* [DATASET EXCERPTS]:
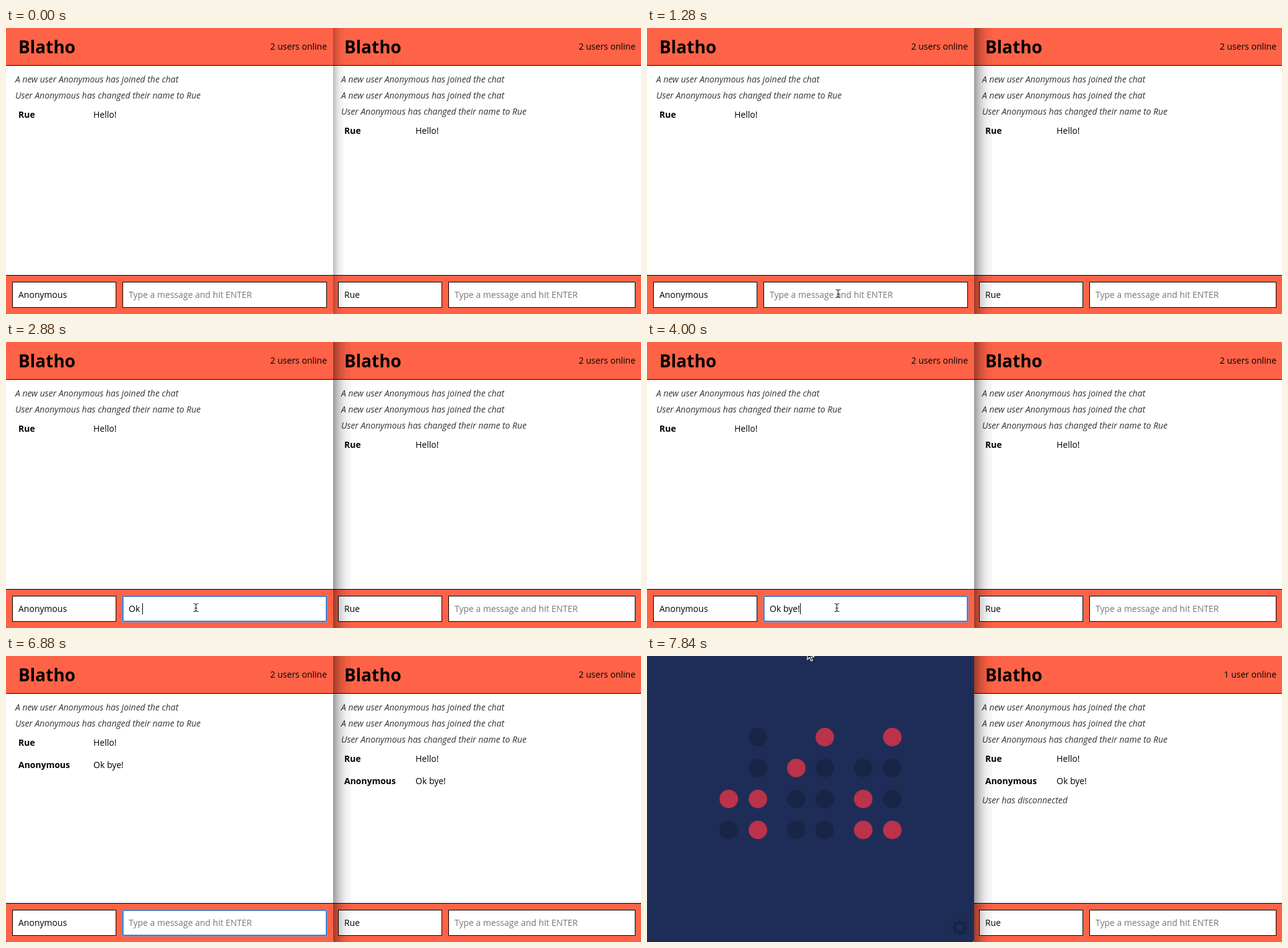
An HTML page with a canvas that plays this animation: 1025x462 px, repeating every 8 s.

```html
<!DOCTYPE html>
<html lang="en">
<head>
<meta charset="utf-8">
<title>Chat demo</title>
<style>
  html, body { margin: 0; width: 1025px; height: 462px; overflow: hidden; }
  canvas { display: block; }
</style>
</head>
<body>
<canvas id="stage" width="1025" height="462"></canvas>
<script>
const ctx = document.getElementById('stage').getContext('2d');
const LOOP = 8000, STEP = 160;
const EDGE = 528, HEIGHT = 462;
const TOMATO = '#ff6347', NIGHT = '#1e2d58', RED = '#bb324b', UNLIT = '#182546';
const TITLE = 'Blatho', USER = 'Rue', GUEST = 'Anonymous';
const HINT = 'Type a message and hit ENTER';

const JOINED = `A new user ${GUEST} has joined the chat`;
const RENAMED = `User ${GUEST} has changed their name to ${USER}`;

// [start time, typed text]
const TYPING = [[0, ''], [2400, 'O'], [2560, 'Ok'], [2880, 'Ok '], [3200, 'Ok b'],
  [3360, 'Ok by'], [3520, 'Ok bye'], [4000, 'Ok bye!'], [4480, '']];
const FOCUS = 1440, SENT = 4480, LEAVE = 7040;

// Pointer paths as [time, x, y]
const PATHS = [
  [[160, 336, 2], [480, 326, 170], [800, 318, 290], [1119, 318, 290],
   [1280, 308, 429], [1440, 308, 429], [1600, 306, 429], [4800, 306, 429],
   [4960, 302, 350], [5120, 290, 190], [5280, 276, 36], [5439, 276, 36]],
  [[7680, 260, -13], [7840, 259, -9], [8000, 259, -9]]
];

// Clock columns: x, number of lamps, previous digit, new digit
const COLUMNS = [[132, 2, 2, 2], [179, 4, 3, 3], [241, 3, 4, 4],
  [287, 4, 7, 8], [349, 3, 3, 3], [396, 4, 5, 9]];

const clamp = v => Math.max(0, Math.min(1, v));
const latest = (list, t) => list.filter(e => e[0] <= t).pop();

function rect(x, y, w, h, color) {
  ctx.fillStyle = color;
  ctx.fillRect(x, y, w, h);
}

function text(str, x, y, color = '#000', style = '', size = 14, align = 'left') {
  ctx.font = `${style} ${size}px "Open Sans", sans-serif`;
  ctx.textAlign = align;
  ctx.fillStyle = color;
  ctx.fillText(str, x, y);
}

function field(x, w, value, focused) {
  rect(x, 410, w, 42, '#000');
  rect(x + 1, 411, w - 2, 40, '#fff');
  if (focused) {
    ctx.beginPath();
    ctx.roundRect(x + .5, 410.5, w - 1, 41, 1);
    ctx.strokeStyle = '#6ba3e2';
    ctx.lineWidth = 3;
    ctx.stroke();
    ctx.strokeStyle = '#2e69b3';
    ctx.lineWidth = 1;
    ctx.stroke();
  }
  text(value || HINT, x + 10, 436, value ? '#000' : '#777');
}

function chat(win) {
  const { x, right, notes, messages, online, name, draft = '', focused } = win;
  rect(x, 0, right - x, HEIGHT, '#fff');
  rect(x, 0, right - x, 60, TOMATO);
  rect(x, 60, right - x, 1, '#000');
  rect(x, 399, right - x, 1, '#000');
  rect(x, 400, right - x, 62, TOMATO);
  text(TITLE, x + 20, 41, '#000', 'bold', 28);
  text(online, win.inputEnd, 35, '#000', '', 14, 'right');

  let y = 88;
  for (const note of notes) {
    text(note, x + 15, y, '#333', 'italic');
    y += 26;
  }
  y += 5;
  for (const [author, body] of messages) {
    text(author, x + 20, y, '#000', 'bold');
    text(body, win.bodyX, y);
    y += 36;
  }
  if (win.gone) text('User has disconnected', x + 15, y - 5, '#333', 'italic');

  field(x + 10, 168, name);
  field(x + 188, win.inputEnd - x - 188, draft, focused);
}

function shadow(active) {
  const width = active ? 29 : 17, strength = active ? .36 : .23;
  for (let i = 0; i < width; i++) {
    const alpha = strength * (1 - i / width) ** 2 + .03;
    rect(EDGE + i, 0, 1, HEIGHT, `rgba(0,0,0,${alpha})`);
  }
}

function dot(x, y, color, alpha) {
  ctx.globalAlpha = alpha;
  ctx.fillStyle = color;
  ctx.beginPath();
  ctx.arc(x, y, 15, 0, 7);
  ctx.fill();
  ctx.globalAlpha = 1;
}

function gear(x, y, alpha) {
  ctx.save();
  ctx.globalAlpha = alpha;
  ctx.translate(x, y);
  ctx.fillStyle = UNLIT;
  ctx.beginPath();
  for (let i = 0; i < 8; i++) {
    for (const [r, turn] of [[10.5, -.3], [14, -.19], [14, .19], [10.5, .3]]) {
      const a = i * Math.PI / 4 + turn;
      ctx.lineTo(r * Math.cos(a), r * Math.sin(a));
    }
  }
  ctx.closePath();
  ctx.moveTo(5, 0);
  ctx.arc(0, 0, 5, 0, 2 * Math.PI);
  ctx.fill('evenodd');
  ctx.restore();
}

function clock(t) {
  rect(0, 0, EDGE, HEIGHT, NIGHT);
  const change = clamp((t - 6910) / 330), appear = clamp((t - LEAVE) / 320);
  for (const [x, lamps, before, after] of COLUMNS) {
    for (let bit = 0; bit < lamps; bit++) {
      const y = 281 - bit * 50;
      const from = before >> bit & 1, to = after >> bit & 1;
      dot(x, y, UNLIT, appear);
      dot(x, y, RED, from + (to - from) * change);
    }
  }
  gear(505, 439, appear);
}

function leftChat(t) {
  const draft = latest(TYPING, t)[1], focused = t >= FOCUS;
  chat({
    x: 0, right: EDGE, inputEnd: 518, bodyX: 141, online: '2 users online',
    notes: [JOINED, RENAMED], name: GUEST, draft, focused,
    messages: [[USER, 'Hello!'], ...(t >= SENT ? [[GUEST, 'Ok bye!']] : [])]
  });
  const blinkStart = t < 2400 ? FOCUS : SENT;
  const caretOn = draft || Math.floor((t - blinkStart) / 480) % 2 === 0;
  if (focused && caretOn) {
    ctx.font = '14px "Open Sans", sans-serif';
    const x = 198 + Math.round(ctx.measureText(draft).width);
    rect(x, 422, 1, draft ? 18 : 19, '#000');
  }
}

function strokeTwice(path) {
  for (const [color, width] of [['rgba(255,255,255,.8)', 2.6], ['#333', 1.2]]) {
    ctx.strokeStyle = color;
    ctx.lineWidth = width;
    ctx.stroke(path);
  }
}

function pointer(t) {
  const path = PATHS.find(p => t >= p[0][0] && t < p[p.length - 1][0]);
  if (!path) return;
  const i = path.findIndex(p => p[0] > t);
  const [t0, x0, y0] = path[i - 1], [t1, x1, y1] = path[i];
  const k = (t - t0) / (t1 - t0);
  const x = x0 + (x1 - x0) * k, y = y0 + (y1 - y0) * k;
  ctx.save();
  ctx.translate(Math.round(x), Math.round(y));
  if (t < LEAVE && y > 410) {
    strokeTwice(new Path2D(
      'M-3.5-6.5Q0-6.5 .5-4.5Q1-6.5 4.5-6.5M.5-5V5M-2 1H3M-3.5 6.5Q0 6.5 .5 4.5Q1 6.5 4.5 6.5'));
  } else {
    const arrow = new Path2D('M0 0V14.5L3.4 11.2L5.8 17L8.2 16L5.8 10.5H10.5Z');
    ctx.fillStyle = '#111';
    ctx.fill(arrow);
    ctx.strokeStyle = '#fff';
    ctx.lineWidth = 1.2;
    ctx.stroke(arrow);
  }
  ctx.restore();
}

function draw(t) {
  const gone = t >= LEAVE;
  rect(0, 0, EDGE, HEIGHT, '#222');
  chat({
    x: 526, right: 1025, inputEnd: 1016, bodyX: 661,
    online: gone ? '1 user online' : '2 users online',
    notes: [JOINED, JOINED, RENAMED], name: USER, gone,
    messages: [[USER, 'Hello!'], ...(t >= SENT ? [[GUEST, 'Ok bye!']] : [])]
  });
  shadow(t >= 480);

  ctx.save();
  ctx.beginPath();
  ctx.roundRect(0, 0, EDGE, HEIGHT, [0, 0, 4, 4]);
  ctx.clip();
  if (gone) clock(t);
  else leftChat(t);
  ctx.restore();
  pointer(t);
}

function tick() {
  const t = performance.now() % LOOP;
  draw(Math.floor(t / STEP) * STEP);
  requestAnimationFrame(tick);
}
tick();
</script>
</body>
</html>
```
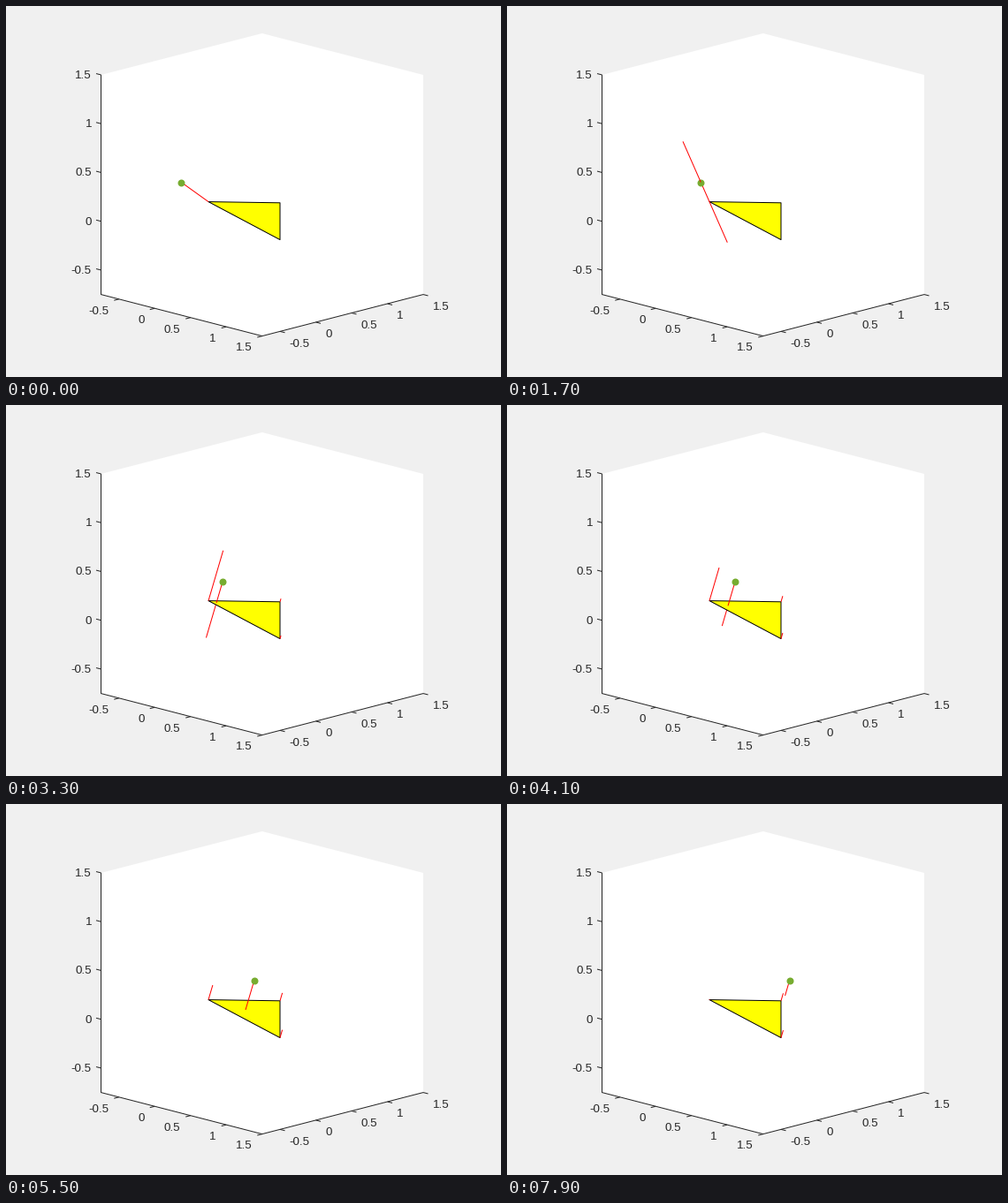
Animation of 560x420 px, one loop 8 s. Source, as a matplotlib script:

```python
import numpy as np
import matplotlib.pyplot as plt
from matplotlib.animation import FuncAnimation

W, H, DPI = 560, 420, 100
PX = 72 / DPI                      # points per pixel
LO, HI = -0.75, 1.5
INK = (0.15, 0.15, 0.15)
TICKS = [(-0.5, "-0.5"), (0, "0"), (0.5, "0.5"), (1, "1"), (1.5, "1.5")]

fig = plt.figure(figsize=(W / DPI, H / DPI), dpi=DPI, facecolor="#f0f0f0")
ax = fig.add_axes([0, 0, 1, 1])
ax.set_xlim(0, W)
ax.set_ylim(H, 0)
ax.axis("off")


def project(p):
    """Orthographic view from 45 degrees, in stage pixels."""
    x, y, z = p
    return np.array([229 + 81 * (x + y), 243.7 + 20.9 * (x - y) - 110.5 * z])


def stroke(points, color, width=1.0, z=1):
    xy = np.array(points)
    return ax.plot(xy[:, 0], xy[:, 1], color=color, lw=width * PX, zorder=z,
                   solid_capstyle="butt")[0]


def tick(p, step, shift, label, align):
    start = project(p)
    stroke([start, start + step], INK)
    x, y = start + shift
    ax.text(x, y + 4.7, label, ha=align, va="baseline", color=INK,
            family="Liberation Sans", fontsize=13.33 * PX)


def draw_box():
    rim = [(LO, LO, HI), (LO, HI, HI), (HI, HI, HI),
           (HI, HI, LO), (HI, LO, LO), (LO, LO, LO)]
    ax.add_patch(plt.Polygon([project(p) for p in rim], fc="white", ec="none", zorder=0))
    axes_path = [(LO, LO, HI), (LO, LO, LO), (HI, LO, LO), (HI, HI, LO)]
    stroke([project(p) for p in axes_path], INK)
    for v, label in TICKS:
        tick((v, LO, LO), (-5.5, 1.4), (-11.5, 12.2), label, "right")
        tick((HI, v, LO), (5.5, 1.4), (10.5, 12.7), label, "left")
        tick((LO, LO, v), (-5.5, -1.4), (-10.5, -0.8), label, "right")


draw_box()

corners = np.array([(0, 0, 0.2), (0, 1, 0), (1, 0, 0)], float)
ax.add_patch(plt.Polygon([project(c) for c in corners], fc="#ffff00", ec="black",
                         lw=PX, joinstyle="round", zorder=3))

blank = [(0, 0), (0, 0)]
buried = stroke(blank, "red", z=2)
push = stroke(blank, "red", z=4)
reactions = [stroke(blank, "red", z=6) for _ in corners]
dot, = ax.plot([], [], "o", color="#77ac30", ms=8 * PX, mew=0, zorder=5)


def place(line, a, b):
    line.set_data(*np.array([project(a), project(b)]).T)


def repulsion(d):
    return 0.01024 / d**2 + 0.1627 / d - 0.295


def update(n):
    t = -0.19 + 0.01 * max(0, n - 4)
    p = np.array([t, t, 0.4])

    # closest point of the triangle: the apex first, then the face
    f = max(0.0, t - 0.2 * (0.4 * t + 0.2) / 1.08)
    foot = np.array([f, f, 0.2 - 0.4 * f])
    gap = foot - p
    d = np.linalg.norm(gap)
    ratio = repulsion(d) / d
    force = gap * ratio

    for line, c, w in zip(reactions, corners, (1 - 2 * f, f, f)):
        place(line, c, c - w * force)
    if f > 0:
        # the part past the foot runs behind the face
        place(push, p, p + gap * min(1, ratio))
        place(buried, foot, p + gap * max(1, ratio))
    else:
        # both lines are collinear, so meet at the dot instead of overlapping
        place(push, p, p + gap * max(1, ratio))
        place(buried, p, p)
        place(reactions[0], p, p + gap * min(0, 1 - ratio))

    x, y = project(p)
    dot.set_data([x], [y])
    return [buried, push, dot, *reactions]


anim = FuncAnimation(fig, update, frames=80, interval=100, repeat=True,
                     repeat_delay=0, blit=False)
plt.show()
```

* [WHAT YOU NEED TO DO]:
Please find every line in the listing that holds the string "project" and copy it.

* [RESPONSE TO THIS EXERCISE]:
def project(p):
    start = project(p)
    ax.add_patch(plt.Polygon([project(p) for p in rim], fc="white", ec="none", zorder=0))
    stroke([project(p) for p in axes_path], INK)
ax.add_patch(plt.Polygon([project(c) for c in corners], fc="#ffff00", ec="black",
    line.set_data(*np.array([project(a), project(b)]).T)
    x, y = project(p)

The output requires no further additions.